We’ve had a run on the “butt-kicking female spy” genre of late, and I’m not saying that’s a bad thing. The catch, of course, is that not all of them have been good. It often feels like everyone is trying to live up to the legacy of Sydney Bristow, or to use a more recent example, Atomic Blonde’s Lorraine Broughton, and those are difficult shoes to fill. Jessica Chastain’s Ava was a mixed bag and the ensemble The 355 was a mess. Perhaps the most fun has been Mary Elizabeth Winstead’s Kate and Karen Gillan’s Gunpowder Milkshake, but one thing that’s remained consistent is that they’ve been films rather than television series. Netflix is hoping to change that with its newest series, In From The Cold, and it does so with surprising success.
In From The Cold is an odd entry, however.
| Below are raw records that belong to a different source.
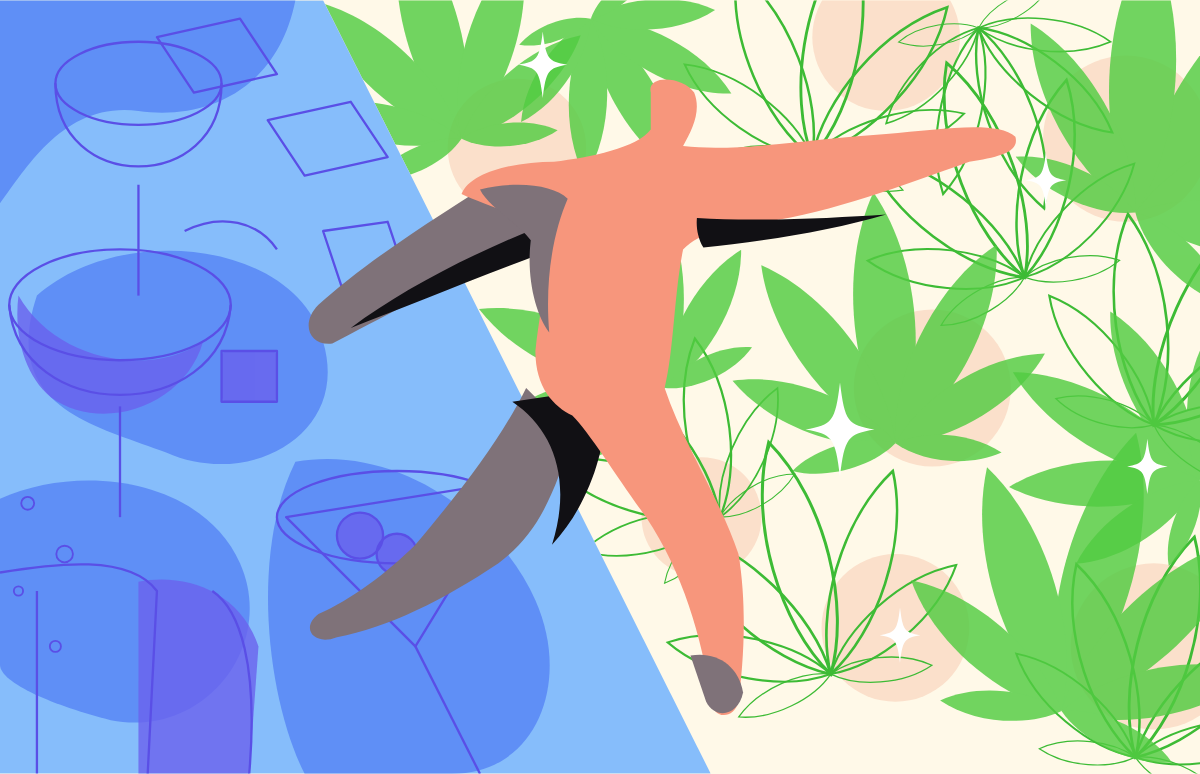
<!DOCTYPE html>
<html lang="en">
<head>
<meta charset="utf-8">
<title>Between Two Highs</title>
<link rel="stylesheet" href="https://fonts.googleapis.com/css2?family=Inter:wght@400&display=swap">
<style>
  :root {
    --sky-blue: #86bdfb;
    --mid-blue: #5f8ff6;
    --violet: #5a4fe6;
    --violet-soft: #6a62ee;
    --cream: #fff9e8;
    --peach: #fbe0cb;
    --leaf: #52cc42;
    --leaf-line: #3dbb35;
    --skin: #f7967c;
    --shade: #7f7279;
    --ink: #111014;
    --spark: #ffffff;
  }
  html, body { margin: 0; padding: 0; overflow: hidden; }
  body { width: 1200px; height: 774px; font-family: "Inter", sans-serif; background: var(--cream); }
  .artwork { display: block; width: 1200px; height: 774px; }
</style>
</head>
<body>
<svg class="artwork" viewBox="0 0 1300 838" xmlns="http://www.w3.org/2000/svg" role="img" aria-label="A dancing figure leaping from a blue field of drinks into a cream field of leaves">
  <defs>
    <path id="leaflet" d="M0 0 C-30 -50 -34 -140 0 -200 C34 -140 30 -50 0 0Z"/>
    <g id="leaflets">
      <use href="#leaflet" transform="scale(1.3)"/>
      <use href="#leaflet" transform="rotate(-32) scale(1.15)"/>
      <use href="#leaflet" transform="rotate(32) scale(1.15)"/>
      <use href="#leaflet" transform="rotate(-64) scale(0.9)"/>
      <use href="#leaflet" transform="rotate(64) scale(0.9)"/>
      <use href="#leaflet" transform="rotate(-100) scale(0.55)"/>
      <use href="#leaflet" transform="rotate(100) scale(0.55)"/>
    </g>
    <g id="leaf-solid" fill="var(--leaf)" opacity="0.82"><use href="#leaflets"/></g>
    <g id="leaf-outline" fill="none" stroke="var(--leaf-line)" stroke-width="2.5" vector-effect="non-scaling-stroke"><use href="#leaflets"/></g>
    <path id="sparkle" d="M0 -30 C3 -5 5 -3 22 0 C5 3 3 5 0 30 C-3 5 -5 3 -22 0 C-5 -3 -3 -5 0 -30Z" fill="var(--spark)"/>
    <clipPath id="leaf-field"><path d="M350 0 H1300 V838 H770 Z"/></clipPath>
    <clipPath id="drink-field"><path d="M0 0 H350 L770 838 H0 Z"/></clipPath>
  </defs>

  <g class="leaf-field" clip-path="url(#leaf-field)">
    <rect x="0" y="0" width="1300" height="838" fill="var(--cream)"/>
    <g class="peach-spots" fill="var(--peach)">
      <circle cx="960" cy="40" r="80"/>
      <circle cx="560" cy="160" r="75"/>
      <circle cx="1220" cy="150" r="90"/>
      <circle cx="1010" cy="420" r="85"/>
      <circle cx="970" cy="680" r="80"/>
      <circle cx="1250" cy="700" r="90"/>
      <circle cx="760" cy="560" r="65"/>
    </g>
    <g class="leaf-outlines">
      <use href="#leaf-outline" transform="translate(880 170) rotate(10) scale(0.95)"/>
      <use href="#leaf-outline" transform="translate(1110 300) rotate(-20) scale(0.95)"/>
      <use href="#leaf-outline" transform="translate(1250 460) rotate(25) scale(1)"/>
      <use href="#leaf-outline" transform="translate(900 730) rotate(-15) scale(1)"/>
      <use href="#leaf-outline" transform="translate(1230 820) rotate(15) scale(0.95)"/>
      <use href="#leaf-outline" transform="translate(780 560) rotate(-40) scale(0.85)"/>
      <use href="#leaf-outline" transform="translate(1060 30) rotate(160) scale(0.8)"/>
    </g>
    <g class="leaf-solids">
      <use href="#leaf-solid" transform="translate(500 150) rotate(-15) scale(0.95)"/>
      <use href="#leaf-solid" transform="translate(1230 230) rotate(35) scale(1.3)"/>
      <use href="#leaf-solid" transform="translate(970 480) rotate(-5) scale(1.05)"/>
      <use href="#leaf-solid" transform="translate(720 420) rotate(-35) scale(0.95)"/>
      <use href="#leaf-solid" transform="translate(1150 770) rotate(15) scale(1.2)"/>
      <use href="#leaf-solid" transform="translate(640 20) rotate(150) scale(0.75)"/>
      <use href="#leaf-solid" transform="translate(1300 520) rotate(-60) scale(0.9)"/>
    </g>
    <use href="#sparkle" transform="translate(588 70) scale(1.2)"/>
    <use href="#sparkle" transform="translate(1133 195)"/>
    <use href="#sparkle" transform="translate(910 465) scale(1.7)"/>
    <use href="#sparkle" transform="translate(1243 505)"/>
    <use href="#sparkle" transform="translate(975 688)"/>
  </g>

  <g class="drink-field" clip-path="url(#drink-field)">
    <rect x="0" y="0" width="800" height="838" fill="var(--sky-blue)"/>
    <g class="blue-blobs" fill="var(--mid-blue)">
      <path d="M0 0 H320 C300 100 220 130 150 120 C70 110 30 180 0 220Z"/>
      <path d="M40 320 C130 240 320 260 350 370 C380 470 270 530 180 490 C100 460 0 440 40 320Z"/>
      <path d="M0 540 C90 500 220 520 260 610 C300 700 220 800 120 780 C60 765 0 740 0 720Z"/>
      <path d="M320 500 C430 480 540 560 580 650 C620 740 580 838 490 838 H330 C290 760 270 600 320 500Z"/>
    </g>
    <g class="drink-shapes" fill="var(--violet-soft)" opacity="0.8">
      <path d="M20 320 C60 390 160 410 220 370 C200 440 110 470 55 430 C25 405 15 360 20 320Z"/>
      <rect x="240" y="380" width="60" height="55" rx="6"/>
      <circle cx="390" cy="580" r="25"/>
      <circle cx="430" cy="600" r="22"/>
      <path d="M150 630 C200 620 260 640 280 700 L270 838 H150Z"/>
    </g>
    <g class="drink-outlines" fill="none" stroke="var(--violet)" stroke-width="2.5" stroke-linejoin="round">
      <ellipse cx="150" cy="90" rx="90" ry="45"/>
      <path d="M60 90 C60 210 240 210 240 90"/>
      <path d="M150 200 V320"/>
      <path d="M170 40 L260 20 L300 80 L210 100 Z"/>
      <path d="M290 130 L380 110 L420 170 L330 190 Z"/>
      <ellipse cx="130" cy="330" rx="120" ry="60"/>
      <path d="M10 330 C20 460 240 460 250 330"/>
      <path d="M240 380 L300 380 L300 435 L240 435 Z"/>
      <path d="M130 440 V560"/>
      <path d="M200 250 C240 230 280 240 300 270"/>
      <path d="M0 620 C60 610 140 600 170 640 L160 838"/>
      <path d="M40 640 V838"/>
      <path d="M310 560 L560 520 L450 700 Z"/>
      <path d="M450 700 L520 838"/>
      <ellipse cx="430" cy="560" rx="130" ry="50"/>
      <circle cx="390" cy="580" r="25"/>
      <circle cx="430" cy="600" r="22"/>
      <path d="M230 640 C260 660 280 720 270 838"/>
      <path d="M350 250 L420 240 L440 300 L370 310 Z"/>
    </g>
    <g class="bubbles" fill="none" stroke="var(--violet)" stroke-width="2">
      <circle cx="30" cy="545" r="7"/>
      <circle cx="70" cy="600" r="9"/>
      <circle cx="20" cy="640" r="5"/>
      <circle cx="60" cy="700" r="6"/>
    </g>
  </g>

  <g class="leaping-figure">
    <path class="back-arm" fill="var(--shade)" d="M560 180 C480 230 400 280 345 330 C325 350 335 375 360 372 C420 340 500 300 580 250 Z"/>
    <path class="back-arm-shadow" fill="var(--ink)" d="M610 235 C520 270 440 310 380 355 C450 328 530 295 620 262Z"/>
    <path class="back-leg" fill="var(--shade)" d="M570 420 C540 480 500 530 450 590 C420 620 380 650 345 665 C325 680 340 700 365 690 C420 680 480 650 540 610 C580 580 600 540 620 470 Z"/>
    <path class="back-leg-shadow" fill="var(--ink)" d="M555 435 C600 465 620 520 598 590 C640 545 662 475 655 420 Z"/>
    <path class="body" fill="var(--skin)" d="M705 100 C700 80 740 82 752 100 C760 120 750 140 740 158 C800 165 880 150 960 145 C1020 140 1080 130 1100 148 C1105 165 1080 170 1050 175 C980 200 900 230 830 240 C790 245 760 250 740 270 C730 320 730 380 720 420 C740 480 780 540 800 600 C810 660 805 720 800 760 C795 780 770 780 770 755 C760 690 740 620 700 560 C670 520 640 470 620 450 C600 440 580 420 580 380 C585 330 600 280 580 250 C560 230 520 220 500 210 C510 185 560 175 600 175 C640 170 690 160 705 140 Z"/>
    <path class="torso-shadow" fill="var(--shade)" d="M520 205 C560 195 600 200 615 215 C600 250 590 300 595 360 C580 340 570 300 575 260 C560 240 530 225 520 205Z"/>
    <path class="arm-shadow" fill="var(--ink)" d="M755 236 C820 240 900 236 960 232 C900 250 820 262 762 268 C756 258 754 246 755 236Z"/>
    <path class="foot-shade" fill="var(--shade)" d="M748 710 C775 705 800 720 805 750 C800 775 775 780 765 760 Z"/>
  </g>
</svg>
</body>
</html>
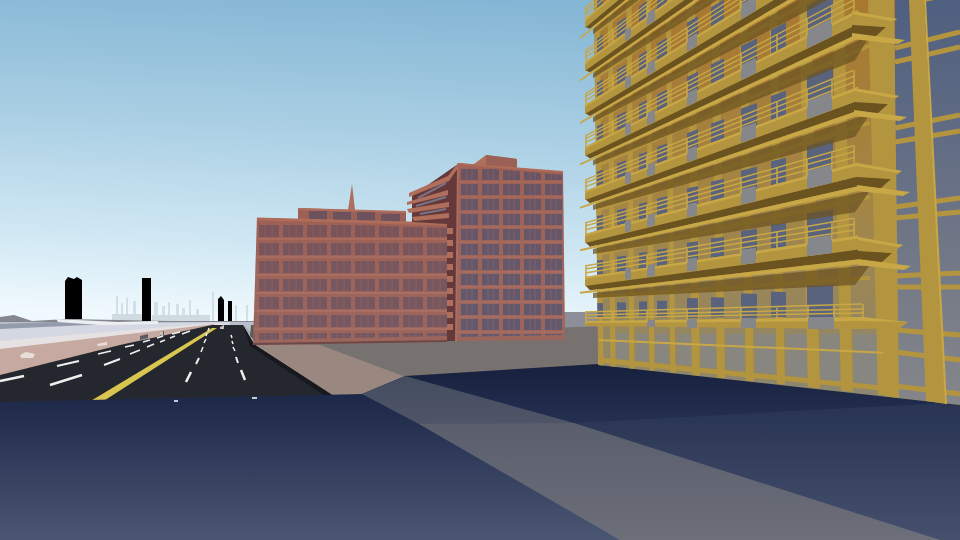
<!DOCTYPE html>
<html lang="en">
<head>
<meta charset="utf-8">
<title>Coastal road and towers</title>
<style>
:root{
  --road:#25272e; --line:#eef0ee; --centre:#d8c650; --sand:#c6aaa1; --walk:#9a8880;
  --plain:#77716f; --brick:#9b6156; --brick-light:#b06f5c; --brick-dark:#65393a;
  --brick-glass:#6d515c; --tower-glass:#575269; --gold:#b4953f; --gold-light:#c8a746;
  --gold-dark:#6b5320; --glass:#59637d; --pane:#85878a;
}
html,body{margin:0;height:100%;overflow:hidden}
svg{display:block;width:960px;height:540px}
.road{fill:var(--road)} .sand{fill:var(--sand)} .walk{fill:var(--walk)} .plain{fill:var(--plain)}
.dash{fill:none;stroke:var(--line)}
.brick{fill:var(--brick)} .brick-light{fill:var(--brick-light)} .brick-dark{fill:var(--brick-dark)}
.gold{fill:var(--gold)} .gold-light{fill:var(--gold-light)} .gold-dark{fill:var(--gold-dark)}
.glass{fill:var(--glass)} .pane{fill:var(--pane)}
.rail{fill:none;stroke:var(--gold-light);stroke-width:1.5}
.pier{fill:none;stroke:var(--gold)}
</style>
</head>
<body>
<svg viewBox="0 0 960 540" role="img" aria-label="A wide road along the coast with brick buildings and a yellow tower with balconies">
<defs>
  <linearGradient id="sky" x1="0.6" y1="0" x2="0.45" y2="1">
    <stop offset="0" stop-color="#83b5d4"/><stop offset=".45" stop-color="#add1e5"/>
    <stop offset=".8" stop-color="#d4eaf5"/><stop offset="1" stop-color="#f0f9fd"/>
  </linearGradient>
  <linearGradient id="shade" gradientUnits="userSpaceOnUse" x1="0" y1="370" x2="0" y2="540">
    <stop offset="0" stop-color="#18223f"/><stop offset=".25" stop-color="#222d4e"/><stop offset="1" stop-color="#4b5673"/>
  </linearGradient>
  <linearGradient id="shade-walk" gradientUnits="userSpaceOnUse" x1="0" y1="376" x2="0" y2="540">
    <stop offset="0" stop-color="#444c60"/><stop offset="1" stop-color="#696c78"/>
  </linearGradient>
  <linearGradient id="wall" x1="0" y1="0" x2="0" y2="1">
    <stop offset="0" stop-color="#a8782f"/><stop offset=".5" stop-color="#a48545"/><stop offset="1" stop-color="#8b8771"/>
  </linearGradient>
  <linearGradient id="side-glass" x1="0" y1="0" x2="0" y2="1">
    <stop offset="0" stop-color="#4f5f80"/><stop offset="1" stop-color="#85868a"/>
  </linearGradient>
  <linearGradient id="haze" x1="0" y1="0" x2="0" y2="1">
    <stop offset="0" stop-color="#a65c4d" stop-opacity=".22"/><stop offset="1" stop-color="#a98a8c" stop-opacity=".12"/>
  </linearGradient>
  <pattern id="brick-windows" width="24" height="18" patternUnits="userSpaceOnUse" patternTransform="translate(257 222)">
    <rect x="2" y="3" width="20" height="12" fill="var(--brick-glass)"/>
    <path d="M8 3V15M15 3V15" stroke="#83595a"/>
    <path d="M0 17H24" stroke="#b37867"/>
  </pattern>
  <pattern id="tower-windows" width="21" height="15" patternUnits="userSpaceOnUse" patternTransform="translate(458 166)">
    <rect x="3" y="3" width="17" height="11" fill="var(--tower-glass)"/>
    <path d="M9 3V14M14 3V14" stroke="#78596a"/>
    <path d="M0 1H21" stroke="#ad6f61"/>
  </pattern>
  <clipPath id="canvas"><rect width="960" height="540"/></clipPath>
  <clipPath id="facade"><path d="M594 0H912V398L598 365Z"/></clipPath>

  <g id="floor-windows">
    <path class="glass" d="M12 -18h6v14h-6zM32 -19h9v15h-9zM54 -20h8v16h-8zM72 -21h10v17h-10zM102 -24h11v20h-11zM126 -25h13v20h-13zM156 -29h16v25h-16zM186 -31h15v25h-15zM222 -38h26v34h-26z"/>
    <path d="M10 -24L285 -46" stroke="var(--gold)" stroke-width="4"/>
  </g>
  <g id="balcony">
    <path class="gold-dark" d="M8 14L285 22L270 40L8 19Z" opacity=".72"/>
    <path class="gold-dark" d="M0 5H273V15L5 11Z"/>
    <path class="gold" d="M0 -3L273 -9V5L0 6Z"/>
    <path class="gold-light" d="M0 -3L273 -9V-6L0 -1Z"/>
    <path class="pane" d="M40 -6h6v11h-6zM62 -7h8v12h-8zM102 -8h10v13h-10zM156 -10h15v15h-15zM222 -13h25v18h-25z"/>
    <path class="rail" d="M0 -7L270 -15M0 -11L270 -21M0 -14L268 -27M1 -14V0M28 -15V-2M62 -16V-3M102 -18V-4M156 -21V-6M192 -23V-6M222 -24V-7M247 -25V-8M269 -27V-8"/>
    <path class="gold-light" d="M-5 11L285 15V20L-5 13Z"/>
  </g>
  <g id="balcony-end">
    <path class="gold-dark" d="M0 4L34 7L24 16H0Z"/>
    <path class="gold" d="M0 -9L45 -1L34 7L0 5Z"/>
    <path class="gold-light" d="M0 -9L45 -1L40 1L0 -6Z"/>
    <path class="gold-light" d="M0 13L53 20L46 24L0 19Z"/>
  </g>
</defs>

<g clip-path="url(#canvas)">
<rect id="sky-area" width="960" height="330" fill="url(#sky)"/>

<g id="skyline">
  <path d="M116 321V296h2v25M121 321v-18h2v18M126 321v-23h2v23M133 321v-20h3v20M154 321v-19h4v19M162 321v-15h3v15M168 321v-19h2v19M176 321v-17h3v17M182 321v-13h3v13M189 321v-21h2v21M196 321v-12h3v12M212 321v-29h2v29M235 321v-16h2v16M246 321v-16h2v16" fill="#d3dfe6"/>
  <path d="M112 321v-7h30v7zM152 321v-6h58v6z" fill="#cfdae1"/>
  <path d="M0 317L14 315L32 321L66 319L170 321H258V326H0Z" fill="#858690"/>
  <path d="M65 319V281L68 277L74 279L77 277L82 280V319ZM142 321V278H151V321ZM218 321V299L221 296L224 300V321ZM228 321V301H232V321Z"/>
</g>

<g id="coast">
  <rect y="322" width="256" height="54" fill="#b9bfcb"/>
  <path d="M0 328L90 324L230 322V326L0 341Z" fill="#d4d8e2"/>
  <path d="M0 324L55 322L110 324L0 329Z" fill="#949baa"/>
  <path d="M56 319L118 322L158 321V324L100 325L58 322Z" fill="#edf0f2"/>
  <path d="M0 341L140 329L220 323L227 325L0 350Z" fill="#e6e1e3"/>
  <path class="sand" d="M0 349L120 335L215 324L205 330L0 376Z"/>
  <path d="M20 355L26 352L35 354L33 358L21 358ZM97 344L107 342V345L98 346Z" fill="#e8ded9"/>
  <path d="M140 336L148 334V338L140 340ZM160 333L164 331V335L160 336Z" fill="#5c5a63"/>
</g>

<rect id="far-ground" x="560" y="312" width="45" height="30" fill="#8d8e99"/>
<path class="plain" d="M250 340L605 326V370L400 379L300 346Z"/>

<g id="highway">
  <path class="road" d="M0 375L120 345L212 325H243L254 344L335 396L0 405Z"/>
  <path d="M84 405L99 404L217 328L212 328Z" fill="var(--centre)"/>
  <g class="dash">
    <path stroke-width="2.5" d="M0 381L24 376M50 385L82 375M186 382L191 372M241 370L245 380"/>
    <path stroke-width="2" d="M57 366L79 361M104 365L120 359M196 364L199 358M236 357L238 363"/>
    <path stroke-width="1.5" d="M98 354L111 351M130 354L140 350M201 352L203 347M233 347L235 351M125 347L134 345M147 347L154 344M143 342L150 340M160 342L165 340M204 343L206 339M232 341L233 344M157 338L163 336M170 338L175 336M206 336L207 333M231 335L232 338M172 334L180 332M182 334L190 331M208 331L209 328"/>
  </g>
  <path d="M220 327L224 325V329H220ZM160 335h3v-3h-3z" fill="#c3c0bd"/>
  <path d="M243 325L254 344L335 396L325 396L250 346Z" fill="#17191f"/>
  <path class="walk" d="M243 323L257 343L320 345L406 377L362 396H334L257 346Z"/>
  <path d="M251 325L257 325V344L250 336Z" fill="#566154"/>
</g>

<g id="foreground-shadow">
  <path fill="url(#shade)" d="M0 402L362 394L405 376L598 364L960 402V540H0Z"/>
  <path d="M574 423L960 402V540H940Z" fill="#3b4563" opacity=".35"/>
  <path fill="url(#shade-walk)" d="M362 394L405 376L574 423L940 540H620L419 424Z"/>
  <path d="M419 424L574 423L940 540H620Z" fill="#74747b" opacity=".3"/>
  <path d="M174 401h4M252 398h5" stroke="#c5cad3" stroke-width="2"/>
</g>

<g id="brick-block">
  <path class="brick-light" d="M348 210L352 184L355 210Z"/>
  <path class="brick" d="M298 208L406 212V226H298Z"/>
  <path d="M309 211h18v9h-18zM333 212h18v9h-18zM357 212h18v9h-18zM381 214h19v8h-19z" fill="var(--brick-glass)"/>
  <path d="M298 209L406 212" stroke="var(--brick-light)" stroke-width="2"/>
  <path class="brick" d="M257 218L447 224V342L253 345Z"/>
  <path fill="url(#brick-windows)" d="M257 222L447 228V336L254 340Z"/>
  <path d="M257 219L447 224" stroke="var(--brick-light)" stroke-width="3"/>
  <path fill="url(#haze)" d="M257 218L447 224V342L253 345Z"/>
  <path d="M253 344L447 341" stroke="#6d4849" stroke-width="2"/>
</g>

<g id="brick-tower">
  <path class="brick-light" d="M474 164L486 155L517 159V168L474 166Z"/>
  <path class="brick" d="M486 155L517 159V168H486Z"/>
  <path class="brick-dark" d="M412 196L458 164L456 341H447V224L412 222Z"/>
  <g class="brick-light">
    <path d="M409 193L448 176L458 163V168L449 181L409 197Z"/>
    <path d="M407 202L448 190V195L407 205Z"/><path d="M407 209L449 202V207L409 213Z"/>
    <path d="M412 217L449 213V218L414 221Z"/>
    <path id="tower-ledge" d="M447 228H453V234H447Z"/>
    <use href="#tower-ledge" y="12"/><use href="#tower-ledge" y="24"/><use href="#tower-ledge" y="36"/>
    <use href="#tower-ledge" y="48"/><use href="#tower-ledge" y="60"/><use href="#tower-ledge" y="72"/>
    <use href="#tower-ledge" y="84"/><use href="#tower-ledge" y="96"/>
  </g>
  <path d="M418 198L446 183M416 206L446 197M420 214L446 209" stroke="#777387" stroke-width="2"/>
  <path class="brick" d="M458 163L563 172L565 340L456 341Z"/>
  <path fill="url(#tower-windows)" d="M458 166L563 175L564 335L457 337Z"/>
  <path d="M458 164L563 172" stroke="var(--brick-light)" stroke-width="2"/>
  <path d="M458 164L456 341" stroke="#a96c60" stroke-width="2"/>
  <path fill="url(#haze)" d="M458 163L563 172L565 340L456 341Z"/>
</g>

<g id="gold-tower">
  <path fill="url(#wall)" d="M594 0H960V405L598 365Z"/>
  <g clip-path="url(#facade)">
    <g class="pier">
      <path stroke-width="5" d="M597 0L601 368M610 0L613 370M629 0L632 372M648 0L652 374M668 0L673 376"/>
      <path stroke-width="8" d="M691 0L696 378M715 0L721 380M743 0L750 384M773 0L781 386"/>
      <path stroke-width="12" d="M805 0L814 390M838 0L847 394M874 0L884 398"/>
    </g>
    <path class="pane" d="M616 333h12v26l-12-1zM636 334h12v27l-12-1zM656 334h12v29l-12-1zM678 334h13v31l-13-1zM701 334h15v34l-15-1zM727 334h17v37l-17-2zM756 334h19v40l-19-2zM787 334h20v43l-20-2zM821 334h19v47l-19-2zM854 334h23v51l-23-3z" opacity=".7"/>
    <path d="M598 360L912 391" stroke="var(--gold)" stroke-width="5"/>
    <path d="M599 340L912 354" stroke="var(--gold-light)" stroke-width="2"/>
  </g>
  <g id="side-wall">
    <path fill="url(#side-glass)" d="M895 0H960V404L895 397Z"/>
    <path class="gold" d="M877 0H894L899 398L884 396ZM909 0H924L946 404L926 401Z"/>
    <path d="M922 0L960 -8M895 48L960 32M895 62L960 47M895 128L960 115M895 142L960 131M895 207L960 198M895 218L960 212M895 276L960 273M895 287L960 287M895 330L960 335M895 352L960 360M895 386L960 394" fill="none" stroke="var(--gold)" stroke-width="5"/>
    <path d="M925 0L946 404" stroke="var(--gold-light)" stroke-width="2"/>
  </g>
  <g id="windows" clip-path="url(#facade)">
    <use href="#floor-windows" transform="matrix(1 -.83 0 1 585 22)"/>
    <use href="#floor-windows" transform="matrix(1 -.71 0 1 585 65)"/>
    <use href="#floor-windows" transform="matrix(1 -.6 0 1 585 108)"/>
    <use href="#floor-windows" transform="matrix(1 -.48 0 1 585 150)"/>
    <use href="#floor-windows" transform="matrix(1 -.36 0 1 585 194)"/>
    <use href="#floor-windows" transform="matrix(1 -.24 0 1 585 237)"/>
    <use href="#floor-windows" transform="matrix(1 -.13 0 1 585 280)"/>
    <use href="#floor-windows" transform="matrix(1 .01 0 1 585 321)"/>
  </g>
  <g id="balconies">
    <use href="#balcony" transform="matrix(1 -.83 0 1 585 22)"/>
    <use href="#balcony" transform="matrix(1 -.71 0 1 585 65)"/>
    <use href="#balcony" transform="matrix(1 -.6 0 1 585 108)"/>
    <use href="#balcony" transform="matrix(1 -.48 0 1 585 150)"/>
    <use href="#balcony-end" x="852" y="20"/>
    <use href="#balcony" transform="matrix(1 -.36 0 1 585 194)"/>
    <use href="#balcony-end" x="854" y="97"/>
    <use href="#balcony" transform="matrix(1 -.24 0 1 585 237)"/>
    <use href="#balcony-end" x="857" y="172"/>
    <use href="#balcony" transform="matrix(1 -.13 0 1 585 280)"/>
    <use href="#balcony-end" x="858" y="246"/>
    <g id="lowest-balcony">
      <path class="gold" d="M585 322L862 317L908 322L900 328L862 329L585 326Z"/>
      <path class="gold-light" d="M585 321L862 317L908 322L862 321L585 323Z"/>
      <path class="pane" d="M647 320h8v7h-8zM687 319h10v9h-10zM741 318h15v10h-15zM808 317h26v12h-26z"/>
      <path class="rail" d="M585 318L864 313M585 315L864 309M585 312L862 304M586 312V324M613 311V323M647 310V322M687 309V320M741 308V319M777 307V318M808 306V318M834 305V317M863 304V318"/>
    </g>
  </g>
</g>
</g>
</svg>
</body>
</html>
It features Russian-born actor Margarita Levieva as Jenny Franklin, a New Jersey suburban mom who’s visiting Spain to chaperone her daughter Becca’s (Lydia Franklin) ice skating tournament. It doesn’t take long for things to go sideways, however, when Jenny is kidnapped and confronted by a mysterious American agent named Chauncey (Cillian O’Sullivan), who knows more about Jenny’s past than anyone else in her life. Jenny, you see, is actually Anya Petrova, a former Russian spy/assassin formerly known as “The Whisper” who went into hiding, and Chauncey needs her help. Through persuasiveness and extortion, Chauncey and his hacker sidekick Chris (Charles Brice) talk Jenny/Anya into helping them as they try to uncover a plot to overthrow the Spanish government by — surprise — a secret cabal of nefarious folks.
As you can tell, there’s a great many familiar tropes to be found in In From The Cold. However, there’s also a great deal beneath its surface that separates it from the pack. Its performances are uniformly solid, particularly Levieva who capably juggles the balance of anxious, 40-something single mom with desperate, hardened, and often brutally ruthless operative. Combined with an impressive physicality and strong stunt work and fight choreography, the show manages an excellent job of making you believe that she is from both of those worlds. This is helped even more by flashback scenes of a young Anya in an early mission that ends up tying into her current one in surprising ways. The youthful Anya is portrayed with surprising depth and vulnerability by Stasya Milovslavskaya, who quickly finds herself in too deep with her operation.
The show throws several unexpected curveballs at its audience, and it does require a bit of suspension of disbelief. There’s a surprising and somewhat convenient science fiction element to it that, while the theory is likely dodgy at best, is a fun addition to the mix that if you can remain unspoiled for, will be a pleasant treat (no, no one is an alien). There are also several subplots threaded through the eight-episode season — Becca struggling to cope with the Mean Girls on her skating team, Chauncey’s secretive past and motivations, and the mystery behind the mastermind known only as Gideon. It does not all tie together neatly, and on rewatch there are several elements that simply don’t make sense. Series creator Adam Glass cut his teeth on shows like Supernatural and Cold Case, but also as a comic book writer for Deadpool, Luke Cage, and Suicide Squad, and elements of those varying genres are all shown here — sometimes for better, sometimes not.
That aside, In From The Cold was an overall effective, enjoyable binge. I found myself hooked fairly quickly and given its briskly paced eight episodes, it never gets bogged down. It’s fast and fun and often gruesome in its violence, like an R-rated The Americans. Its often labyrinthine plot never overcomplicates itself, and while its revelations aren’t always as clever or surprising as it wants them to be, they’re still a blast to watch unfold. If you’re looking to get your spy fix, you could certainly do a hell of a lot worse.
In from the Cold is currently streaming on Netflix.